Aim of the exercise.
Work through the data below and give the number of lines holding "gradientAt", nothing more.

(Saved data entries)
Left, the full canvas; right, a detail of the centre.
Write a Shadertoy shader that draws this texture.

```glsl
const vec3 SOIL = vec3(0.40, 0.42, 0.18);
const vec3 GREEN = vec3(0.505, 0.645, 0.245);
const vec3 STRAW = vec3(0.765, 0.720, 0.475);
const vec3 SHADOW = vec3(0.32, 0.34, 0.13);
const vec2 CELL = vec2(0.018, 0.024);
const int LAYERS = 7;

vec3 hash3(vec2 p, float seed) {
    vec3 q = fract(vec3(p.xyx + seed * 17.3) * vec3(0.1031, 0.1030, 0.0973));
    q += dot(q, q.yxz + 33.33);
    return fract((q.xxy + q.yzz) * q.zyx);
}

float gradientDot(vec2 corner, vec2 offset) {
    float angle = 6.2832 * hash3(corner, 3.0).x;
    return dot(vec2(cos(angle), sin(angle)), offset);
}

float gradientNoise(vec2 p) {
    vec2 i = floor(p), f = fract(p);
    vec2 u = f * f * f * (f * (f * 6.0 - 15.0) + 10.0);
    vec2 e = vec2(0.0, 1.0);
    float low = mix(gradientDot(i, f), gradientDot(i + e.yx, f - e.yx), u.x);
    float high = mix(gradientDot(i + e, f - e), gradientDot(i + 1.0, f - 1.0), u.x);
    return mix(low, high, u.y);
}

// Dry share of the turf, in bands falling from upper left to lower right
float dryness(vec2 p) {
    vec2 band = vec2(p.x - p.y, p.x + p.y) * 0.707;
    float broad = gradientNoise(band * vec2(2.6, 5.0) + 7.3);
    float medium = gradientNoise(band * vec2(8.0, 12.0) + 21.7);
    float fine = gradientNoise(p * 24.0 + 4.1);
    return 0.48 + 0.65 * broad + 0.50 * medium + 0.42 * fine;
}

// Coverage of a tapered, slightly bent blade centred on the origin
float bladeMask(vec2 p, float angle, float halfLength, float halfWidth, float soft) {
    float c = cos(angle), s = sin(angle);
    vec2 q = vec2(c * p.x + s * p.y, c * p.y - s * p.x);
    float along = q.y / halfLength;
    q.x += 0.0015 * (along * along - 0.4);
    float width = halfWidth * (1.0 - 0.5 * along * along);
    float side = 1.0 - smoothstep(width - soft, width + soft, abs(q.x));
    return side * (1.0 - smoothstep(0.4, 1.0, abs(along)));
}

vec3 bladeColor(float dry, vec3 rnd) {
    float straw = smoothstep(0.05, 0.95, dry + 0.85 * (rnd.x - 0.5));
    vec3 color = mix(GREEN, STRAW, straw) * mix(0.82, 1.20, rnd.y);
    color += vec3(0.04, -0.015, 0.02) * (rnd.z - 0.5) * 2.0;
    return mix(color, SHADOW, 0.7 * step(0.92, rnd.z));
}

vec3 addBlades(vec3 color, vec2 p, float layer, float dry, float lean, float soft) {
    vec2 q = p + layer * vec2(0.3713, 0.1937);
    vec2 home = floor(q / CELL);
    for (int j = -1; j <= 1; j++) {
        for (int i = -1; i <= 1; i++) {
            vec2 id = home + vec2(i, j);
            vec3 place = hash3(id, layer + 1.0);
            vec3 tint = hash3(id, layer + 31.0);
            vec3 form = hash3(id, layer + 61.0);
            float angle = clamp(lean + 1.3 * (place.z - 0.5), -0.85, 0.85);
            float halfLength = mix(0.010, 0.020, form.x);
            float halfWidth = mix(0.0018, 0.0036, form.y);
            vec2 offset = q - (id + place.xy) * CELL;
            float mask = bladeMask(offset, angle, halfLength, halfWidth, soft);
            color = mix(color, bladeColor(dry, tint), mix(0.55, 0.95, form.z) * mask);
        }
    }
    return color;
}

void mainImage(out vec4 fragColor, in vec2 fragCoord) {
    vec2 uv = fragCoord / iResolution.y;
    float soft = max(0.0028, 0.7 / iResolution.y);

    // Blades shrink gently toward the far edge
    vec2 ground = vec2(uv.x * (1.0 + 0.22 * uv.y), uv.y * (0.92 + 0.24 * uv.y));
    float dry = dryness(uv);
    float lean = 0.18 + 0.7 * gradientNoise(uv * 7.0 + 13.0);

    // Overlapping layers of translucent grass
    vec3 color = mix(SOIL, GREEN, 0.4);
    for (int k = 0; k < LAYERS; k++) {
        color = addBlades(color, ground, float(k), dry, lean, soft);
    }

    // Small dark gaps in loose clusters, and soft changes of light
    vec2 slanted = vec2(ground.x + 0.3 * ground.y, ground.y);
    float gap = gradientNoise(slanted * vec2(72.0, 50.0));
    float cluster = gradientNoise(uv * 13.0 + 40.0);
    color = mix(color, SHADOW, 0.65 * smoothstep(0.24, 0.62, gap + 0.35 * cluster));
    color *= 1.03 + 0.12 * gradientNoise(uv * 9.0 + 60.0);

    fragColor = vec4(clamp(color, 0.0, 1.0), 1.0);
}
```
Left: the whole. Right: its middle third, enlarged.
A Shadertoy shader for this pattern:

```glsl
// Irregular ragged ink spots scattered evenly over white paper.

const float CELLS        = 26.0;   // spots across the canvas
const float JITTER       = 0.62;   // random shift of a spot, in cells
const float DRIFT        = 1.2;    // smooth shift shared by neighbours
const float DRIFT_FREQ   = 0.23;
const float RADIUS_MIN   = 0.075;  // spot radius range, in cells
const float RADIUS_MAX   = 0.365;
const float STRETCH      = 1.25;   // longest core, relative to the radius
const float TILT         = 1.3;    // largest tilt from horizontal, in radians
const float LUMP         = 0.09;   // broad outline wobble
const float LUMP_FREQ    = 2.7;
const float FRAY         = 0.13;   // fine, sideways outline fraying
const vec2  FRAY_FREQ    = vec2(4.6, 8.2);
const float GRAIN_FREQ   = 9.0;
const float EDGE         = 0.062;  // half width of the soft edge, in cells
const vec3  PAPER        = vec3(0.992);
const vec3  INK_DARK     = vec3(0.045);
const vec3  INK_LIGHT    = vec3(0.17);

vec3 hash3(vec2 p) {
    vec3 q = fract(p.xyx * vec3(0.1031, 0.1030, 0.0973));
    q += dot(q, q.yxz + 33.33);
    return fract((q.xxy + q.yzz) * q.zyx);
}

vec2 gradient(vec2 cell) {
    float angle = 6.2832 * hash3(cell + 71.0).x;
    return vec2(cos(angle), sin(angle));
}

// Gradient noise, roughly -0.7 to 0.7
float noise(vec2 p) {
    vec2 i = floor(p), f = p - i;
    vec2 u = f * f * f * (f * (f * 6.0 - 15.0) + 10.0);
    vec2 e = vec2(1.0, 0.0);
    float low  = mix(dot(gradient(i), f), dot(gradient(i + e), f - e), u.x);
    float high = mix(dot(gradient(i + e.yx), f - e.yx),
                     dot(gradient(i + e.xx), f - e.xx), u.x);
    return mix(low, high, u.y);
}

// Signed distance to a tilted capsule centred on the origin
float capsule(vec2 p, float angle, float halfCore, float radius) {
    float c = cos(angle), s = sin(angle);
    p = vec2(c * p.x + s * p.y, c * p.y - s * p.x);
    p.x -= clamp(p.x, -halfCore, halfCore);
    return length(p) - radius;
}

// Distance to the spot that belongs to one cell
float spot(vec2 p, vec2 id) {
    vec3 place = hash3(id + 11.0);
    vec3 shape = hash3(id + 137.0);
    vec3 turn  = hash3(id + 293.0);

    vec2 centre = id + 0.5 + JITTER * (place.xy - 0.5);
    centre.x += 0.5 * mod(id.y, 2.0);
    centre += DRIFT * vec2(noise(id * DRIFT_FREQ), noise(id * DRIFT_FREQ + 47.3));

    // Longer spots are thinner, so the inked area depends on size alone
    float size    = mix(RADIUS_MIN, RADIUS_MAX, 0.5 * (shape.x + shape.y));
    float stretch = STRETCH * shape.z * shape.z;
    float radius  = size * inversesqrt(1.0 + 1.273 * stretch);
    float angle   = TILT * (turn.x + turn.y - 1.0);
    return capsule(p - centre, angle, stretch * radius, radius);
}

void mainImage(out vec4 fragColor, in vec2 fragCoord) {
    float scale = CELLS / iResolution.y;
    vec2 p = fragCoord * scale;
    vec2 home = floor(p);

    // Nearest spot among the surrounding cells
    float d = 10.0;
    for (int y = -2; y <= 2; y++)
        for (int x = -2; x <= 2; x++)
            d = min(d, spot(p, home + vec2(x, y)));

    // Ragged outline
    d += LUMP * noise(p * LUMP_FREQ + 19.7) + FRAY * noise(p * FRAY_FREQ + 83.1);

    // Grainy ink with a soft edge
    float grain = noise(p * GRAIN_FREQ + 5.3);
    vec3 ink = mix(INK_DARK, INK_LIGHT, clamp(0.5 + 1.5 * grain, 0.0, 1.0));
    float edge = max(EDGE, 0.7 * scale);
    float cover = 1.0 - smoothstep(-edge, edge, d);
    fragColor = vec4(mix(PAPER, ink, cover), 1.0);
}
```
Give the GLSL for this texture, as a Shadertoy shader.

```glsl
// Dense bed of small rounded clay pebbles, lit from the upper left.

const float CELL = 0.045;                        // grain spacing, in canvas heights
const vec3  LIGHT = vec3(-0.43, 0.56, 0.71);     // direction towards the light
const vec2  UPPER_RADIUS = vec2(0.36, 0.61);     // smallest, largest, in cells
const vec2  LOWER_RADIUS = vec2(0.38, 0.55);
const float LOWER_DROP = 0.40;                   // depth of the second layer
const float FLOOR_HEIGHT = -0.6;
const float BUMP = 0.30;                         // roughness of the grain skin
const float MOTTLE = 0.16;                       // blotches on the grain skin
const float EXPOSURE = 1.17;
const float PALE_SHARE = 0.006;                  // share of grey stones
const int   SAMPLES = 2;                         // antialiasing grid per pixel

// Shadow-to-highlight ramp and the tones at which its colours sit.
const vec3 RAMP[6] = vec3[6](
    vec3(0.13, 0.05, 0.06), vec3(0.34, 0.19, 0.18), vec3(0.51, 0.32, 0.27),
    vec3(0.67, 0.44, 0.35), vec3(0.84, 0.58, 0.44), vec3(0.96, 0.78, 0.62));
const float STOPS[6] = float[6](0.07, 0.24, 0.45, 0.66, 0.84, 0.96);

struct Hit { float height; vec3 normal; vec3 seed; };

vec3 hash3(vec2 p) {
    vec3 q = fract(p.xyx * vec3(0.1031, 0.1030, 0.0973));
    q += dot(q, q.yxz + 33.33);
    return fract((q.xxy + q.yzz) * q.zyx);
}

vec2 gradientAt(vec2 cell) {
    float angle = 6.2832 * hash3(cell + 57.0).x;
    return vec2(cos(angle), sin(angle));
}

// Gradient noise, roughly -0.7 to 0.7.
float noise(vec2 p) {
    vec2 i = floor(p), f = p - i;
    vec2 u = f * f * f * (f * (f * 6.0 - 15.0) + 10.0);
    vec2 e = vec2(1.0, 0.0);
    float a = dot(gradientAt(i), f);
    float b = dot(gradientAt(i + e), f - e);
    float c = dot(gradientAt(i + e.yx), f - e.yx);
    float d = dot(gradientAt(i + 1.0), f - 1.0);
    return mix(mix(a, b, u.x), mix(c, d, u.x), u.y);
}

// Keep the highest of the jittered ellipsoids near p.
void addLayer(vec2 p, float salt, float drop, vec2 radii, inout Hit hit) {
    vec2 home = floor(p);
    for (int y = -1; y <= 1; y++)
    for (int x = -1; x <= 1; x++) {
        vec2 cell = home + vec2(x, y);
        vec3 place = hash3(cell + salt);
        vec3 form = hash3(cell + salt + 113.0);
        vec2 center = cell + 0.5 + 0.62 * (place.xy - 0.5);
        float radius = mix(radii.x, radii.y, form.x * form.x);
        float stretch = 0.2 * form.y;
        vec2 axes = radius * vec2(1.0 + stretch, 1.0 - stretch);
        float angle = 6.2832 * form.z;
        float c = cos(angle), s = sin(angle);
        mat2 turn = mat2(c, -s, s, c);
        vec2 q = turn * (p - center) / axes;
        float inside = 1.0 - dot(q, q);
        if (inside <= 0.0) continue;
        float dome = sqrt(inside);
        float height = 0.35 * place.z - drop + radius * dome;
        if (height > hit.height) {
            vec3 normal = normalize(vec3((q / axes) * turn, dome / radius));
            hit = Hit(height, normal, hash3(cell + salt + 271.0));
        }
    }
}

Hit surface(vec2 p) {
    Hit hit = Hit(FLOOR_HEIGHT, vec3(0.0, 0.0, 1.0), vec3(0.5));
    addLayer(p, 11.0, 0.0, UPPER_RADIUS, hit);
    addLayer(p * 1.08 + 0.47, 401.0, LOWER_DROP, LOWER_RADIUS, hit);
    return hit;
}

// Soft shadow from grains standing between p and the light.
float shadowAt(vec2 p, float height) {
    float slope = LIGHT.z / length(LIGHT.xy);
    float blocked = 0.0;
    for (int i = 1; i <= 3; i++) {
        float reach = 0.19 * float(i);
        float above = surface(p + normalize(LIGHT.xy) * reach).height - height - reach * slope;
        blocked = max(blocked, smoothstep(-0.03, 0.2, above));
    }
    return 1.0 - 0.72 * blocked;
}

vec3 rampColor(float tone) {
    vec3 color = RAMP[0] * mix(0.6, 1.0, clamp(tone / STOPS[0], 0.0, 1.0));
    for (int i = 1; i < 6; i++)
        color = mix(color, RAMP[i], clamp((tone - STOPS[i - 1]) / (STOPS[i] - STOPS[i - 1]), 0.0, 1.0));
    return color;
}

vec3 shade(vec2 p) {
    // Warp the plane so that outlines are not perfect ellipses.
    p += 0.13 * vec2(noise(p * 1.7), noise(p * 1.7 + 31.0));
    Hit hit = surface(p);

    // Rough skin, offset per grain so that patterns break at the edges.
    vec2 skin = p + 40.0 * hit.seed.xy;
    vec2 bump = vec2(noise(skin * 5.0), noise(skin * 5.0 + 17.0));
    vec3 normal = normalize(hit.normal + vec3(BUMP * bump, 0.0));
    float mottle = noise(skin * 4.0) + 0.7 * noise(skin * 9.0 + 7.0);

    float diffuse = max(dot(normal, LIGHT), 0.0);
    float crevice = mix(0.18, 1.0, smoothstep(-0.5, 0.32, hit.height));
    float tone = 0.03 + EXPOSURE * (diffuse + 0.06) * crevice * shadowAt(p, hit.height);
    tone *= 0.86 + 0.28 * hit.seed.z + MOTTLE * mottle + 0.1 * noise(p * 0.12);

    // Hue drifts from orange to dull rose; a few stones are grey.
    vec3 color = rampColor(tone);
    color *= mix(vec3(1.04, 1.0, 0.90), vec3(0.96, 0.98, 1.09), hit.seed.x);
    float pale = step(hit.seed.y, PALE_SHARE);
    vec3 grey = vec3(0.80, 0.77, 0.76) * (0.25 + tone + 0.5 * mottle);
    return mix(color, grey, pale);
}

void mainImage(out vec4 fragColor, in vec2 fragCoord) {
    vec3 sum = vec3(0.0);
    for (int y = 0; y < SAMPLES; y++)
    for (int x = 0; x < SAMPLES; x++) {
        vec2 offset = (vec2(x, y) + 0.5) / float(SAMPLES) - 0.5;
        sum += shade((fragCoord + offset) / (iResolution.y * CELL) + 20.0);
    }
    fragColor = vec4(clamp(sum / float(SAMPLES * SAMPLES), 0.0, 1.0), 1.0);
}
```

Your solution.
5